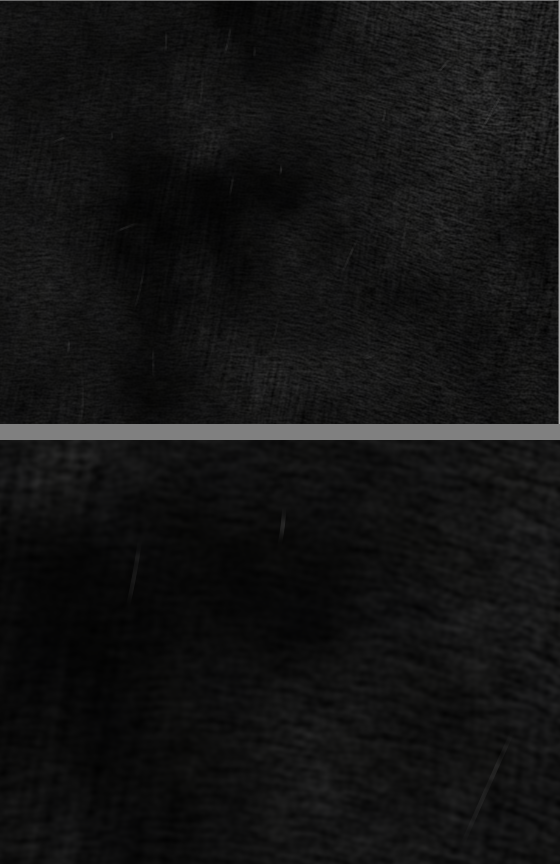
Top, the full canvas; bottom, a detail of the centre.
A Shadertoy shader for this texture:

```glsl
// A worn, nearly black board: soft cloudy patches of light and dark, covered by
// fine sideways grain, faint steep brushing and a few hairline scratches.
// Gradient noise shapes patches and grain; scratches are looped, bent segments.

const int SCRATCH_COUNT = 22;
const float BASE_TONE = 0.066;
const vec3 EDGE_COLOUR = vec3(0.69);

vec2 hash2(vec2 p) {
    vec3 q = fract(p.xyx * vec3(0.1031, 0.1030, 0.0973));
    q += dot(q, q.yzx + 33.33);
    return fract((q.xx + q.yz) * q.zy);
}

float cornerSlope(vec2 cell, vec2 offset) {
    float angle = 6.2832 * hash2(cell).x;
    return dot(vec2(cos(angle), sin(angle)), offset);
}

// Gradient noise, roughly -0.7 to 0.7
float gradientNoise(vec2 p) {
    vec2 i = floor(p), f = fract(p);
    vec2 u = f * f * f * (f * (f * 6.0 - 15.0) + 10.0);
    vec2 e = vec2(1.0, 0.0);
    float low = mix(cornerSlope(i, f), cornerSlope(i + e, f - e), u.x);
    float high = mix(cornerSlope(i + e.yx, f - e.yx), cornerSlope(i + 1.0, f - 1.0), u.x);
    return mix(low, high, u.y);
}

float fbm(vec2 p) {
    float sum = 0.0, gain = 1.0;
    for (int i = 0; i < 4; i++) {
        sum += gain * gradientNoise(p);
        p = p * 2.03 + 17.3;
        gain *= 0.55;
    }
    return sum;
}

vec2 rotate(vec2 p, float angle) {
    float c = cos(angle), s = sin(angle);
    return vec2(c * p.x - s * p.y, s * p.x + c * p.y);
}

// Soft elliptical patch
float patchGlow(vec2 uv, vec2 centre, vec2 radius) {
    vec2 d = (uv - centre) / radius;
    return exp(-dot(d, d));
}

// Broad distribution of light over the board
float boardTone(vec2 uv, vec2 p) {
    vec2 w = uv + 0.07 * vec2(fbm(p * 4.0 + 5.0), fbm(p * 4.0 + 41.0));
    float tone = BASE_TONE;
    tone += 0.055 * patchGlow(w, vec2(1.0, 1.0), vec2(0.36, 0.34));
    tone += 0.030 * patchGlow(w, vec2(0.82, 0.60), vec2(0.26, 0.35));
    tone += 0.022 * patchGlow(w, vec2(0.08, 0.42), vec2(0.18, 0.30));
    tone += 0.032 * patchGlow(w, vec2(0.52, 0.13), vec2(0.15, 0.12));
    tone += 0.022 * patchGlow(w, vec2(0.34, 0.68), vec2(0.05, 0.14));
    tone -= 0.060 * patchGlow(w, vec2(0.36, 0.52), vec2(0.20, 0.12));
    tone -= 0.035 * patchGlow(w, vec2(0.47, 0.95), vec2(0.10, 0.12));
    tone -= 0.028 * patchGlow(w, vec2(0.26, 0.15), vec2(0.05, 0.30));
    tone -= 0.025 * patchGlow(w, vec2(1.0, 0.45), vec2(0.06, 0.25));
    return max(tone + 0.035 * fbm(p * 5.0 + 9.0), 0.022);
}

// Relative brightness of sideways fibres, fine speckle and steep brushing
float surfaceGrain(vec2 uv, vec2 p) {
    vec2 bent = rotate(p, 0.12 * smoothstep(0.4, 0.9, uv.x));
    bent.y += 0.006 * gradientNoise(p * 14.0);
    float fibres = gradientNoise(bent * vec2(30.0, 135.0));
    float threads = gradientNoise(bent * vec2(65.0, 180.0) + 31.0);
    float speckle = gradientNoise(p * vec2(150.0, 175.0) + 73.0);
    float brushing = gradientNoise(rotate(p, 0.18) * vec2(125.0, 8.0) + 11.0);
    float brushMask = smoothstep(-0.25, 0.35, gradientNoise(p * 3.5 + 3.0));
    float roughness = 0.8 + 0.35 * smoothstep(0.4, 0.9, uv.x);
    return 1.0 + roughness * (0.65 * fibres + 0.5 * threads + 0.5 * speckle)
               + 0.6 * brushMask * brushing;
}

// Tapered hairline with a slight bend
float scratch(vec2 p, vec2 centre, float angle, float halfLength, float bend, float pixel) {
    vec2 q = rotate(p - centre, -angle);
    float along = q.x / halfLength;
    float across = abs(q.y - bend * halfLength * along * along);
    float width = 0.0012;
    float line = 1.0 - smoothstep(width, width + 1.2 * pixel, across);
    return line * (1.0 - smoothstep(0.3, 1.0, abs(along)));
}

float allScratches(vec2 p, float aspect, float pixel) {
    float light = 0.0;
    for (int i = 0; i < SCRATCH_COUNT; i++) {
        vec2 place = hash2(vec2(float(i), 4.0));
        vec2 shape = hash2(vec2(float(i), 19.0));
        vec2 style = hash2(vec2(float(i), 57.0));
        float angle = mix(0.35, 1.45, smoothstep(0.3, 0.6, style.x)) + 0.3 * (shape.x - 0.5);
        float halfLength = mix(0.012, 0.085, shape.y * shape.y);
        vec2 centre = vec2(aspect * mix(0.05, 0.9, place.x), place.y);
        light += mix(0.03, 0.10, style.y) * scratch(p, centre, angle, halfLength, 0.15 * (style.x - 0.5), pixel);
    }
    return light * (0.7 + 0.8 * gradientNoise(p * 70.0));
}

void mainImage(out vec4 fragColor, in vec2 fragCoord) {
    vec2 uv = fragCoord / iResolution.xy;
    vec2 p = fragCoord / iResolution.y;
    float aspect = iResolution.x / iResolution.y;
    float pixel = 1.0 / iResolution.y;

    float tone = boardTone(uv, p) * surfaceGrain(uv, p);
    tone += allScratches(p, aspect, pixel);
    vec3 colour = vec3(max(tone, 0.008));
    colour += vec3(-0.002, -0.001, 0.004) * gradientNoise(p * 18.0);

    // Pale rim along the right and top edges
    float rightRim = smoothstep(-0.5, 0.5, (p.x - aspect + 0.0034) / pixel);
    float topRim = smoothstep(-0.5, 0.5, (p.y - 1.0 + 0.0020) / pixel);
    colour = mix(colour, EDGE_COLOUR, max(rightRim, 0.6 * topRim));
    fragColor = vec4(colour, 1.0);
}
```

****

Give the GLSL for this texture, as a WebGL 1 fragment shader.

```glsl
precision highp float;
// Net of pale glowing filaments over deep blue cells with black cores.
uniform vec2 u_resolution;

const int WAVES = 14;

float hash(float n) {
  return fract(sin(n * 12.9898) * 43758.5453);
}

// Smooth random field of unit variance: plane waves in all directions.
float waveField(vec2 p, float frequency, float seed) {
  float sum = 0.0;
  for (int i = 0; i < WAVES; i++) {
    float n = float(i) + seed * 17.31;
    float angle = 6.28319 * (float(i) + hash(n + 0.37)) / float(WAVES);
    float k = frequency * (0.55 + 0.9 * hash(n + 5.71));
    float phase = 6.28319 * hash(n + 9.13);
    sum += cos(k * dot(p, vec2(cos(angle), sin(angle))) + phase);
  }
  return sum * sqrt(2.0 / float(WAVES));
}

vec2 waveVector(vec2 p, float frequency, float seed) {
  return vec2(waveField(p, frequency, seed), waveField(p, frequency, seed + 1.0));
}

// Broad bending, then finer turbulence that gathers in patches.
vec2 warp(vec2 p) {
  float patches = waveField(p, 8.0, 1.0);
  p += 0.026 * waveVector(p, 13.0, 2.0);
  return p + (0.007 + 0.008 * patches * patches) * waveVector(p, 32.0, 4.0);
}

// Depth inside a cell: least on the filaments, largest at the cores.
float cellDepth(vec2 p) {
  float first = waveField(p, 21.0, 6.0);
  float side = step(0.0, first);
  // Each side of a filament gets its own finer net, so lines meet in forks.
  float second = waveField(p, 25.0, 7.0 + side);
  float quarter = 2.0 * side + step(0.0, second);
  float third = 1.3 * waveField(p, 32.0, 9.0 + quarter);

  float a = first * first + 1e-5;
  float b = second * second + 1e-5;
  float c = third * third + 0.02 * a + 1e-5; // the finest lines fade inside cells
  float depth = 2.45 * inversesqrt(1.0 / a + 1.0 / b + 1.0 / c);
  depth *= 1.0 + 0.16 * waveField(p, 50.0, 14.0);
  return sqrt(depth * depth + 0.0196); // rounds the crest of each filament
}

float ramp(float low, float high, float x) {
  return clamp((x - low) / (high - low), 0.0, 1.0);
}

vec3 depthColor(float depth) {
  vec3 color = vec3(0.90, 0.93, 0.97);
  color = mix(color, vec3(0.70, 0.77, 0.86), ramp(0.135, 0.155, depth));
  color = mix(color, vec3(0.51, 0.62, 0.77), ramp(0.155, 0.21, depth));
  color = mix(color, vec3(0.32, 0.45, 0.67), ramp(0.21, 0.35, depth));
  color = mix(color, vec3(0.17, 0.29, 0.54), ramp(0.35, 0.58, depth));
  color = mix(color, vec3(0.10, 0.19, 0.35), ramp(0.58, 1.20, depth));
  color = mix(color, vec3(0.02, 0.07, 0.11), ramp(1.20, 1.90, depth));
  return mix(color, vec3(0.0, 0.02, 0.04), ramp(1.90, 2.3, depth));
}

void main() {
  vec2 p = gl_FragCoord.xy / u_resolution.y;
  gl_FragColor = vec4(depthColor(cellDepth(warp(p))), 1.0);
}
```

****

**WHAT TO PRODUCE:** Since only a count is wanted, give the number of lines in the listing that contain the word "patchGlow".

**ANSWER FOR THIS EXERCISE:** 10